This is part II of a list of best romantic songs. See the first top ten romantic love songs
All of the musical numbers listed here as well as in the first list are distinctive Big-Band rhythm except for "Whispering".
Always and Peg O' My Heart have borderline Big-Band rhythm, but are still danceable.
Romantic Love Songs: Part II of Top Twenty
Autumn Leaves - 1945 This hauntingly beautiful melody,reminiscent of autumn leaves falling, was originally a French song called "Les feuilles mortes", which literally means "The Dead Leaves". Music by Joseph Kosma, Lyrics by the poet Jacques Prevert In 1947, the lyrics were written in English by Johnny Mercer, an American songwriter. It has become both a pop and jazz standard in English and French, as well as a dynamic instrumental piece. The 1956 Film "Autumn Leaves", starring Joan Crawford, featured this song sung by Nat King Cole (Wikipedia).
Love Is Here To Stay - 1938 Music and Lyrics - George and Ira Gershwin (From Goldwyn Follies)
The Nearness of You - 1937 Words - Ned Washington, Music - Hoagy Carmichael (From Paramount Picture Romance in the Dark)
Sentimental Journey - 1944 Words and Music - Bud Green, Les Brown and Ben Homer * Les Brown was an orchestra leader in the 1940s and 1950s. His orchestra, featuring Doris Day as the vocalist, made a hit record with this song. It became Day's 1st #1 hit in 1945 (Wikipedia).

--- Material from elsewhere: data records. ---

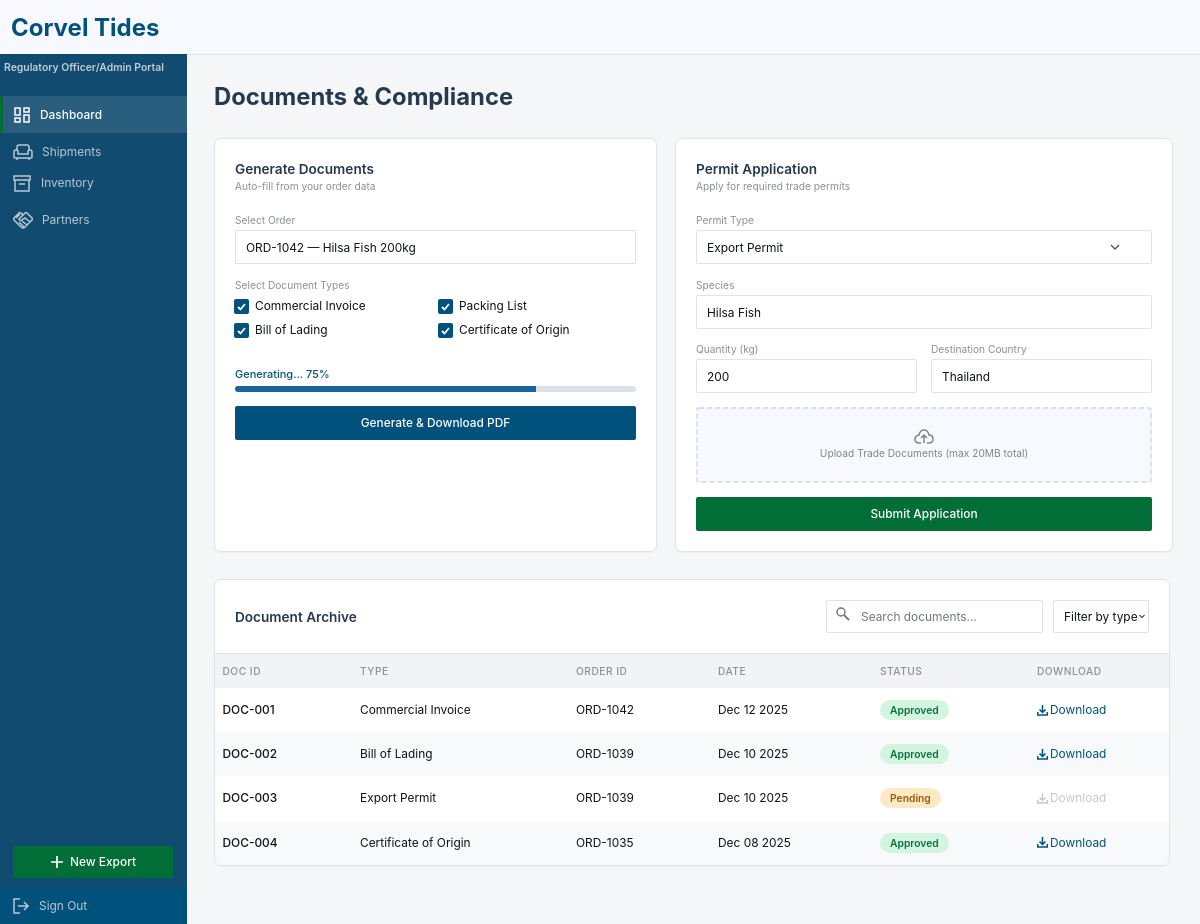
<!DOCTYPE html>
<html lang="en">
<head>
<meta charset="utf-8">
<title>Documents &amp; Compliance</title>
<style>
:root {
  --navy: #00527c; --sidebar: #114b6f; --sidebar-active: #295e7e; --green: #006e36;
  --ink: #0f1418; --heading: #26394d; --muted: #8a9096; --line: #dfe3e8;
  --page: #f4f6f8; --tint: #f8f9ff; --white: #fff;
}
* { box-sizing: border-box; margin: 0; padding: 0; }
html, body { width: 1200px; height: 924px; overflow: hidden; }
body { font: 400 11.9px/16px Inter, sans-serif; color: var(--ink); background: var(--page); }
a { color: inherit; text-decoration: none; }
ul { list-style: none; }
svg { display: block; flex: none; fill: none; stroke: currentColor; stroke-width: 1.5; }
.sprite { position: absolute; }
.app { display: grid; grid-template: 55px 869px / 187px 1013px; }
.topbar { grid-column: 1 / 3; padding: 13px 11px 0; background: var(--tint); border-bottom: 1px solid var(--line); }
.brand { font-size: 24px; font-weight: 700; line-height: 30px; color: var(--navy); white-space: nowrap; }

.sidebar { display: flex; flex-direction: column; background: var(--sidebar); color: #b9c8d3; margin-top: -1px; }
.portal { padding: 6px 4px 20px; font-size: 10.4px; font-weight: 600; white-space: nowrap; color: #c3cdd6; }
.nav { flex: 1; }
.nav a { display: flex; align-items: center; padding-left: 13px; height: 36px; gap: 9px; }
.nav .active { height: 37px; padding-left: 10px; border-left: 3px solid var(--green); background: var(--sidebar-active); color: var(--white); font-weight: 500; }
.nav .shipments { padding-top: 1px; }
.nav .inventory { height: 28px; }
.nav .partners { height: 46px; }
.new-export { display: flex; align-items: center; justify-content: center; gap: 6px; height: 32px; margin: 0 14px 9px 13px; background: var(--green); color: var(--white); font-weight: 500; border-radius: 2px; }
.sign-out { display: flex; align-items: center; gap: 9px; height: 37px; padding-left: 13px; background: var(--navy); }

main { padding: 27px 27px 0; }
h1 { font-size: 23.8px; font-weight: 700; line-height: 30px; color: var(--heading); }
h2 { font-size: 13.6px; font-weight: 600; line-height: 16px; color: var(--heading); }
.panels { display: grid; grid-template: 414px / 443px 498px; gap: 18px; height: 414px; margin-top: 26px; }
.card { background: var(--white); border: 1px solid var(--line); border-radius: 7px; box-shadow: 0 1px 2px #1a2b3c0a; }
.panels .card { height: 414px; padding: 22px 20px 0; }
.subtitle { margin-top: 2px; font-size: 10.2px; line-height: 14px; color: var(--muted); }
.label { margin: 14px 0 3px; font-size: 10.2px; line-height: 14px; color: var(--muted); }
.subtitle + .label { margin-top: 20px; }
.input { display: flex; align-items: center; justify-content: space-between; height: 34px; padding: 1px 31px 0 10px; border: 1px solid var(--line); border-radius: 2px; background: var(--white); white-space: nowrap; }
.input svg { color: #4a5157; stroke-width: 1.3; }
.button { display: flex; align-items: center; justify-content: center; height: 34px; margin-top: 14px; border-radius: 2px; color: var(--white); font-weight: 500; }
.generate { background: var(--navy); }
.submit { background: var(--green); }
.doc-types { display: grid; grid-template-columns: 204px 1fr; grid-auto-rows: 24px; margin: -1px 0 0 -1px; }
.doc-types li { display: flex; align-items: center; gap: 6px; }
.progress { margin-top: 24px; font-size: 11px; font-weight: 450; color: var(--navy); }
.track { height: 6px; margin-top: 4px; border-radius: 3px; overflow: hidden; background: #dbe1e9; }
.bar { width: 75%; height: 6px; background: #1c659b; }
.pair { display: grid; grid-template-columns: 221px 221px; gap: 14px; margin-top: -1px; }
.upload { display: flex; flex-direction: column; align-items: center; height: 76px; margin-top: 14px; padding-top: 21px; background: var(--tint); border-radius: 2px; position: relative; color: #7d848b; font-size: 10.2px; line-height: 14px; }
.upload .outline { position: absolute; inset: 0; color: #d4d8e2; stroke-width: 1.5; }
.upload .cloud { margin-bottom: 1px; }

.archive { width: 956px; height: 287px; margin-top: 27px; overflow: hidden; }
.toolbar { display: flex; align-items: center; height: 74px; padding: 0 20px; border-bottom: 1px solid var(--line); }
.toolbar h2 { flex: 1; }
.search { display: flex; align-items: center; gap: 11px; width: 217px; height: 33px; padding-left: 9px; border: 1px solid var(--line); border-radius: 2px; color: #70777e; }
.search svg { margin-top: -5px; }
.filter { display: flex; align-items: center; justify-content: space-between; width: 96px; height: 33px; margin-left: 10px; padding: 0 3px 0 10px; border: 1px solid var(--line); border-radius: 2px; white-space: nowrap; }
.filter svg { color: #4a5157; stroke-width: 1.2; }
table { width: 954px; border-collapse: collapse; table-layout: fixed; }
th, td { padding: 0 0 0 8px; text-align: left; white-space: nowrap; }
th:first-child, td:first-child { padding-left: 7.5px; }
th { height: 34px; background: #f2f3f5; color: var(--muted); font-size: 10.2px; font-weight: 450; letter-spacing: .5px; }
td { height: 44.2px; }
tr:nth-child(even) td { background: #f8f9fa; }
td:first-child { font-weight: 550; }
.status { display: inline-block; height: 20px; padding: 0 10px; border-radius: 10px; font-size: 10.3px; font-weight: 600; line-height: 20px; vertical-align: middle; }
.approved { background: #d3f5e0; color: #08713b; }
.pending { background: #fee9c5; color: #9b5a08; }
.download { display: flex; align-items: center; gap: 2px; color: var(--navy); }
.unavailable { color: #c5c9cd; }
</style>
</head>
<body>
<svg class="sprite" width="0" height="0" aria-hidden="true">
  <defs>
    <g id="check"><rect width="15" height="15" rx="2" fill="#00527c" stroke="none"/><path d="M4 8l2.5 2.5L11 5" stroke="#fff" stroke-width="1.8"/></g>
    <path id="download" d="M5.5 0v7M2.5 4.5l3 3 3-3M.7 7v3h9.6V7"/>
  </defs>
</svg>
<div class="app">
  <header class="topbar"><div class="brand">Corvel Tides</div></header>

  <aside class="sidebar">
    <p class="portal">Regulatory Officer/Admin Portal</p>
    <nav class="nav">
      <a class="active" href="#">
        <svg width="18" height="18"><path d="M2 2h5v7H2zM11 2h5v4h-5zM11 9h5v7h-5zM2 12h5v4H2z"/></svg>Dashboard</a>
      <a class="shipments" href="#">
        <svg width="20" height="18"><path d="M4 7V4q0-2 2-2h8q2 0 2 2v3M5 11V9q0-2-2-2T1 9v5q0 1 1 1h16q1 0 1-1V9q0-2-2-2t-2 2v2zM4 15v2M16 15v2"/></svg>Shipments</a>
      <a class="inventory" href="#">
        <svg width="19" height="18"><path d="M1 2h16v4H1zM2 6v11h14V6M6 10h6"/></svg>Inventory</a>
      <a class="partners" href="#">
        <svg width="20" height="18"><path d="M8 16L1 9q-1-1 0-2l5-5q1-1 2 0l2 2 2-2q1-1 2 0l5 5q1 1 0 2l-7 7q-2 2-4 0zM10 4L6 8q1 3 4 0l2-1 5 4M9 10l5 4M6 11l5 5M3 7l4-4"/></svg>Partners</a>
    </nav>
    <a class="new-export" href="#">
      <svg width="14" height="14"><path d="M7 1v12M1 7h12" stroke-width="1.7"/></svg>New Export</a>
    <a class="sign-out" href="#">
      <svg width="17" height="16"><path d="M7 1H1v14h6M5 8h10M11 4l4 4-4 4"/></svg>Sign Out</a>
  </aside>

  <main>
    <h1>Documents &amp; Compliance</h1>
    <div class="panels">
      <section class="card">
        <h2>Generate Documents</h2>
        <p class="subtitle">Auto-fill from your order data</p>
        <p class="label">Select Order</p>
        <div class="input">ORD-1042 — Hilsa Fish 200kg</div>
        <p class="label">Select Document Types</p>
        <ul class="doc-types">
          <li><svg width="15" height="15"><use href="#check"/></svg>Commercial Invoice</li>
          <li><svg width="15" height="15"><use href="#check"/></svg>Packing List</li>
          <li><svg width="15" height="15"><use href="#check"/></svg>Bill of Lading</li>
          <li><svg width="15" height="15"><use href="#check"/></svg>Certificate of Origin</li>
        </ul>
        <p class="progress">Generating... 75%</p>
        <div class="track"><div class="bar"></div></div>
        <a class="button generate" href="#">Generate &amp; Download PDF</a>
      </section>

      <section class="card">
        <h2>Permit Application</h2>
        <p class="subtitle">Apply for required trade permits</p>
        <p class="label">Permit Type</p>
        <div class="input">Export Permit<svg width="10" height="7"><path d="M1 1l4 4 4-4"/></svg></div>
        <p class="label">Species</p>
        <div class="input">Hilsa Fish</div>
        <div class="pair">
          <div><p class="label">Quantity (kg)</p><div class="input">200</div></div>
          <div><p class="label">Destination Country</p><div class="input">Thailand</div></div>
        </div>
        <div class="upload">
          <svg class="outline" width="456" height="76"><rect x="1" y="1" width="454" height="74" rx="2" stroke-dasharray="5 3"/></svg>
          <svg class="cloud" width="20" height="17"><path d="M7 15H5q-4 0-4-4 0-3 4-4 1-5 5-5t5 5q4 0 4 4t-4 4h-2M10 15V8M7 10l3-3 3 3"/></svg>
          <span>Upload Trade Documents (max 20MB total)</span>
        </div>
        <a class="button submit" href="#">Submit Application</a>
      </section>
    </div>

    <section class="card archive">
      <div class="toolbar">
        <h2>Document Archive</h2>
        <div class="search"><svg width="14" height="14"><circle cx="5" cy="5" r="4"/><path d="M8 8l5 5" stroke-width="1.8"/></svg>Search documents...</div>
        <div class="filter">Filter by type<svg width="6" height="5"><path d="M.5 1L3 3.5 5.5 1"/></svg></div>
      </div>
      <table>
        <colgroup><col style="width:137px"><col style="width:216px"><col style="width:142px"><col style="width:162px"><col style="width:157px"><col></colgroup>
        <thead>
          <tr><th>DOC ID</th><th>TYPE</th><th>ORDER ID</th><th>DATE</th><th>STATUS</th><th>DOWNLOAD</th></tr>
        </thead>
        <tbody>
          <tr><td>DOC-001</td><td>Commercial Invoice</td><td>ORD-1042</td><td>Dec 12 2025</td><td><span class="status approved">Approved</span></td><td><a class="download" href="#"><svg width="11" height="11"><use href="#download"/></svg>Download</a></td></tr>
          <tr><td>DOC-002</td><td>Bill of Lading</td><td>ORD-1039</td><td>Dec 10 2025</td><td><span class="status approved">Approved</span></td><td><a class="download" href="#"><svg width="11" height="11"><use href="#download"/></svg>Download</a></td></tr>
          <tr><td>DOC-003</td><td>Export Permit</td><td>ORD-1039</td><td>Dec 10 2025</td><td><span class="status pending">Pending</span></td><td><span class="download unavailable"><svg width="11" height="11"><use href="#download"/></svg>Download</span></td></tr>
          <tr><td>DOC-004</td><td>Certificate of Origin</td><td>ORD-1035</td><td>Dec 08 2025</td><td><span class="status approved">Approved</span></td><td><a class="download" href="#"><svg width="11" height="11"><use href="#download"/></svg>Download</a></td></tr>
        </tbody>
      </table>
    </section>
  </main>
</div>
</body>
</html>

September Song - 1938 Music - Kurt Weill, Words - Maxwell Anderson (From the musical Play - Knickerbocker Holiday)
The Very Thought Of You - 1934 Music and lyrics by Ray Noble Ray Noble had a hit recording of this song with his orchestra. In the same year, Bing Crosby also recorded his popular version of the tune. In addition, it has been recorded by other musical greats such as: Frank Sinatra, Nat King Cole, Billie Holiday and even Tony Bennett and Paul McCartney
I'll Walk Alone - 1944 Music by Jule Styne, lyrics by Sammy Cahn. This song, released during World War II, talks about the forced separation of couples because of the war. It was Dinah Shore's 1st #1 hit for 4 weeks running in 1944. It was also featured in the Universal Studio Film "Follow the Boys" (Wikipedia).